(DATA SUPPLIED)
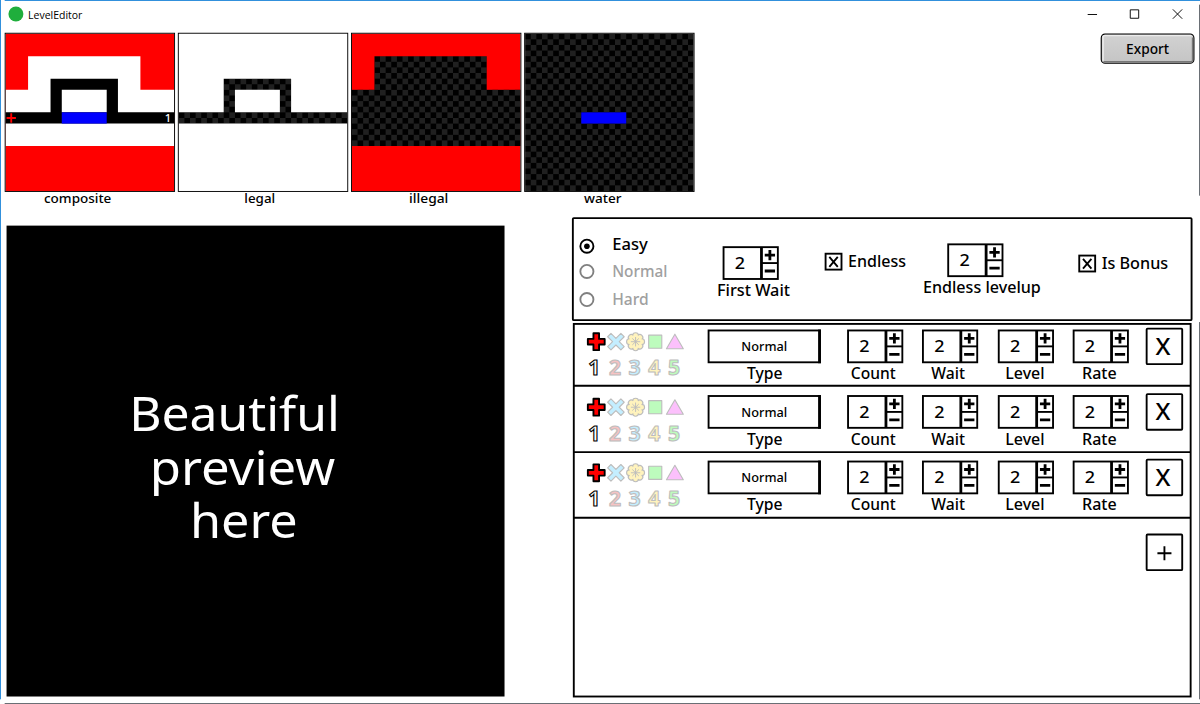
<!DOCTYPE html>
<html lang="en">
<head>
<meta charset="utf-8">
<title>LevelEditor</title>
<link rel="stylesheet" href="https://fonts.googleapis.com/css2?family=Noto+Sans:wght@400;500;700&family=Open+Sans:wght@400&display=swap">
<style>
:root {
  --ink: #000;
  --paper: #fff;
  --wall: #f00;
  --water: #00f;
  --checker: #202020;
  --muted: #a0a0a0;
  --radio-off: #808080;
  --frame-accent: #1883d7;
  --frame-dark: #5a5f66;
  --button: #c4c4c4;
  --button-light: #ececec;
  --soft-line: #bdbdbd;
  --soft-red: #f6c3c3;
  --soft-blue: #c4eeff;
  --soft-yellow: #fff3bd;
  --soft-green: #bdfcbd;
  --soft-pink: #fcc0fc;
  --app-dot: #1fae3c;
}
html, body { margin: 0; width: 1200px; height: 704px; overflow: hidden; background: var(--paper); }
.editor { display: block; width: 1200px; height: 704px; font-family: "Noto Sans", Verdana, sans-serif; font-weight: 500; font-size: 16.5px; fill: var(--ink); }
.window-title { font: 400 12px "Open Sans", "Segoe UI", sans-serif; }
.small { font-size: 13.5px; }
.box { fill: var(--paper); stroke: var(--ink); stroke-width: 2; }
.line { fill: none; stroke: var(--ink); stroke-width: 2; }
.thin { fill: none; stroke: var(--ink); stroke-width: 1; }
.bold-line { fill: none; stroke: var(--ink); stroke-width: 3; }
.wall { fill: var(--wall); }
.water { fill: var(--water); }
.paper { fill: var(--paper); }
.checkered { fill: url(#checker); }
.preview-text { font-size: 51px; font-weight: 400; fill: var(--paper); }
.off { fill: var(--muted); }
.radio-off { fill: none; stroke: var(--radio-off); stroke-width: 2; }
.soft { stroke: var(--soft-line); stroke-width: 1.2; stroke-linejoin: round; }
.digits { font-size: 22.5px; font-weight: 700; text-anchor: middle; }
.s-red { fill: var(--soft-red); }
.s-blue { fill: var(--soft-blue); }
.s-yellow { fill: var(--soft-yellow); }
.s-green { fill: var(--soft-green); }
.s-pink { fill: var(--soft-pink); }
.petal-edge { stroke: var(--soft-line); stroke-width: 7.4; stroke-linecap: round; }
.petal { stroke: var(--soft-yellow); stroke-width: 5; stroke-linecap: round; }
</style>
</head>
<body>
<main>
<svg class="editor" viewBox="0 0 1282 752" preserveAspectRatio="none" aria-label="Level editor window">
  <defs>
    <pattern id="checker" width="12" height="12" patternUnits="userSpaceOnUse" x="6">
      <rect width="12" height="12" fill="var(--ink)"/>
      <path d="M0 0h6v6H0zM6 6h6v6H6z" fill="var(--checker)"/>
    </pattern>
    <linearGradient id="button-face" x1="0" y1="0" x2="0" y2="1">
      <stop offset="0" stop-color="#d2d2d2"/>
      <stop offset="1" stop-color="var(--button)"/>
    </linearGradient>
    <path id="arch" d="M48 48h72v36h60v12H0V84h48zM60 60v24h48V60z" fill-rule="evenodd"/>
    <path id="clearing" d="M24 24h120v36h36v60H0V60h24z"/>
    <rect id="water-strip" x="60" y="84" width="48" height="12"/>
    <rect id="thumb-frame" x="-.5" y="-.5" width="181" height="169" class="thin"/>

    <g id="spinner">
      <rect class="box" x="1" y="1" width="58" height="34"/>
      <path class="bold-line" d="M41.500 1v34"/>
      <path class="line" d="M42 18h17"/>
      <path class="bold-line" d="M45 9.500h11M50.500 4v11M45 26.500h11"/>
      <text x="13" y="24" textLength="11" lengthAdjust="spacingAndGlyphs">2</text>
    </g>

    <g id="checkbox">
      <rect class="box" x="1" y="1" width="17" height="17"/>
      <path class="line" d="M5 4.500L14 15M14 4.500L5 15"/>
    </g>

    <g id="shape-picker">
      <path d="M634 356h6v6h6v6h-6v6h-6v-6h-6v-6h6z" fill="var(--wall)" stroke="var(--ink)" stroke-width="2" stroke-linejoin="round"/>
      <path class="soft s-blue" transform="rotate(45 658 365)" d="M655.500 355h5v7.500h7.500v5h-7.500v7.500h-5v-7.500H648v-5h7.500z"/>
      <path class="petal-edge" d="M679 358.500v13M672.500 365h13M674.400 360.400l9.200 9.200M683.600 360.400l-9.200 9.200"/>
      <path class="petal" d="M679 358.500v13M672.500 365h13M674.400 360.400l9.200 9.200M683.600 360.400l-9.200 9.200"/>
      <path fill="none" stroke="var(--soft-line)" stroke-width="1" d="M679 360v10M674 365h10M675.500 361.500l7 7M682.500 361.500l-7 7"/>
      <rect class="soft s-green" x="693" y="358" width="14" height="14"/>
      <path class="soft s-pink" d="M721 357l9 15.500h-18z"/>
      <g class="digits">
        <text x="635" y="401" fill="var(--paper)" stroke="var(--ink)" stroke-width="1.200">1</text>
        <g class="soft">
          <text class="s-red" x="657" y="401">2</text>
          <text class="s-blue" x="678" y="401">3</text>
          <text class="s-yellow" x="699" y="401">4</text>
          <text class="s-green" x="720" y="401">5</text>
        </g>
      </g>
    </g>

    <g id="wave-row">
      <use href="#shape-picker"/>
      <rect class="box" x="757" y="353" width="119" height="34"/>
      <path class="bold-line" d="M875.500 352v36"/>
      <text class="small" x="792" y="375" textLength="49" lengthAdjust="spacingAndGlyphs">Normal</text>
      <text x="798" y="405" textLength="38" lengthAdjust="spacingAndGlyphs">Type</text>
      <use href="#spinner" x="905" y="352"/>
      <text x="909" y="405" textLength="48" lengthAdjust="spacingAndGlyphs">Count</text>
      <use href="#spinner" x="985" y="352"/>
      <text x="995" y="405" textLength="36" lengthAdjust="spacingAndGlyphs">Wait</text>
      <use href="#spinner" x="1066" y="352"/>
      <text x="1074" y="405" textLength="42" lengthAdjust="spacingAndGlyphs">Level</text>
      <use href="#spinner" x="1146" y="352"/>
      <text x="1156" y="405" textLength="37" lengthAdjust="spacingAndGlyphs">Rate</text>
      <rect class="box" x="1225" y="351" width="38" height="38" rx="1"/>
      <text x="1234.500" y="379" font-size="25" textLength="16" lengthAdjust="spacingAndGlyphs">X</text>
    </g>
  </defs>

  <rect class="paper" width="1282" height="752"/>

  <g id="window-frame">
    <path d="M5 .5H1282M.5 0V747" stroke="var(--frame-accent)"/>
    <path d="M1281.500 5V209M1281.500 344V747M5 751.500H1282" stroke="var(--frame-dark)"/>
    <circle cx="17" cy="15" r="8" fill="var(--app-dot)"/>
    <text class="window-title" x="30" y="20" textLength="58" lengthAdjust="spacingAndGlyphs">LevelEditor</text>
    <path class="thin" d="M1162 15.500h10M1207.500 10.500h9v9h-9zM1253 10l10 10M1263 10l-10 10"/>
  </g>

  <g id="export-button">
    <rect x="1176.500" y="36.500" width="99" height="31" rx="4" fill="url(#button-face)" stroke="var(--ink)" stroke-width="1.200"/>
    <path d="M1178.500 65V40q0-2 2-2H1273" fill="none" stroke="var(--button-light)" stroke-width="1.500"/>
    <path d="M1179 66H1272q2 0 2-2V40" fill="none" stroke="#777" stroke-width="1.500"/>
    <text x="1203" y="58" font-size="14.500" textLength="46" lengthAdjust="spacingAndGlyphs">Export</text>
  </g>

  <g id="layer-thumbnails">
    <g transform="translate(6 36)">
      <rect class="wall" width="180" height="168"/>
      <use href="#clearing" class="paper"/>
      <use href="#arch"/>
      <use href="#water-strip" class="water"/>
      <path d="M1 90h10M6 85v10" stroke="var(--wall)" stroke-width="2"/>
      <text x="170" y="94.500" font-size="12" fill="var(--paper)">1</text>
      <use href="#thumb-frame"/>
    </g>
    <g transform="translate(191 36)">
      <use href="#arch" class="checkered"/>
      <use href="#thumb-frame"/>
    </g>
    <g transform="translate(376 36)">
      <rect class="wall" width="180" height="168"/>
      <use href="#clearing" class="checkered"/>
      <use href="#thumb-frame"/>
    </g>
    <g transform="translate(561 36)">
      <rect class="checkered" width="180" height="168"/>
      <use href="#water-strip" class="water"/>
      <use href="#thumb-frame"/>
    </g>
    <g class="small">
      <text x="47" y="217" textLength="72" lengthAdjust="spacingAndGlyphs">composite</text>
      <text x="261" y="217" textLength="33" lengthAdjust="spacingAndGlyphs">legal</text>
      <text x="437" y="217" textLength="42" lengthAdjust="spacingAndGlyphs">illegal</text>
      <text x="624" y="217" textLength="40" lengthAdjust="spacingAndGlyphs">water</text>
    </g>
  </g>

  <g id="preview">
    <rect x="7" y="241" width="532" height="503"/>
    <g class="preview-text">
      <text x="138" y="460" textLength="225" lengthAdjust="spacingAndGlyphs">Beautiful</text>
      <text x="160" y="518" textLength="198" lengthAdjust="spacingAndGlyphs">preview</text>
      <text x="203" y="575" textLength="115" lengthAdjust="spacingAndGlyphs">here</text>
    </g>
  </g>

  <g id="level-settings">
    <rect class="box" x="612" y="233" width="661" height="109" rx="1"/>
    <g id="difficulty">
      <circle class="line" cx="627" cy="263" r="7"/>
      <circle cx="627" cy="263" r="3"/>
      <circle class="radio-off" cx="627" cy="290" r="7"/>
      <circle class="radio-off" cx="627" cy="320" r="7"/>
      <text x="654" y="267" textLength="38" lengthAdjust="spacingAndGlyphs">Easy</text>
      <text class="off" x="654" y="296" textLength="59" lengthAdjust="spacingAndGlyphs">Normal</text>
      <text class="off" x="654" y="326" textLength="39" lengthAdjust="spacingAndGlyphs">Hard</text>
    </g>
    <use href="#spinner" x="772" y="263"/>
    <text x="766" y="316" textLength="78" lengthAdjust="spacingAndGlyphs">First Wait</text>
    <use href="#checkbox" x="881" y="270"/>
    <text x="906" y="285" textLength="62" lengthAdjust="spacingAndGlyphs">Endless</text>
    <use href="#spinner" x="1012" y="260"/>
    <text x="986" y="313" textLength="126" lengthAdjust="spacingAndGlyphs">Endless levelup</text>
    <use href="#checkbox" x="1152" y="272"/>
    <text x="1177" y="287" textLength="71" lengthAdjust="spacingAndGlyphs">Is Bonus</text>
  </g>

  <g id="wave-list">
    <rect class="box" x="613" y="346" width="659" height="398"/>
    <path class="line" d="M613 412H1272M613 483H1272M613 553H1272"/>
    <use href="#wave-row"/>
    <use href="#wave-row" y="70"/>
    <use href="#wave-row" y="140"/>
    <g id="add-wave">
      <rect class="box" x="1225" y="571" width="38" height="38" rx="1"/>
      <path class="line" d="M1236.500 591h15M1244 583.500v15"/>
    </g>
  </g>
</svg>
</main>
</body>
</html>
(End DATA SUPPLIED)
WORK TASK >> Please find every line in the records above that holds the word "wall" and copy it.

REPLY >>
  --wall: #f00;
.wall { fill: var(--wall); }
      <path d="M634 356h6v6h6v6h-6v6h-6v-6h-6v-6h6z" fill="var(--wall)" stroke="var(--ink)" stroke-width="2" stroke-linejoin="round"/>
      <rect class="wall" width="180" height="168"/>
      <path d="M1 90h10M6 85v10" stroke="var(--wall)" stroke-width="2"/>
      <rect class="wall" width="180" height="168"/>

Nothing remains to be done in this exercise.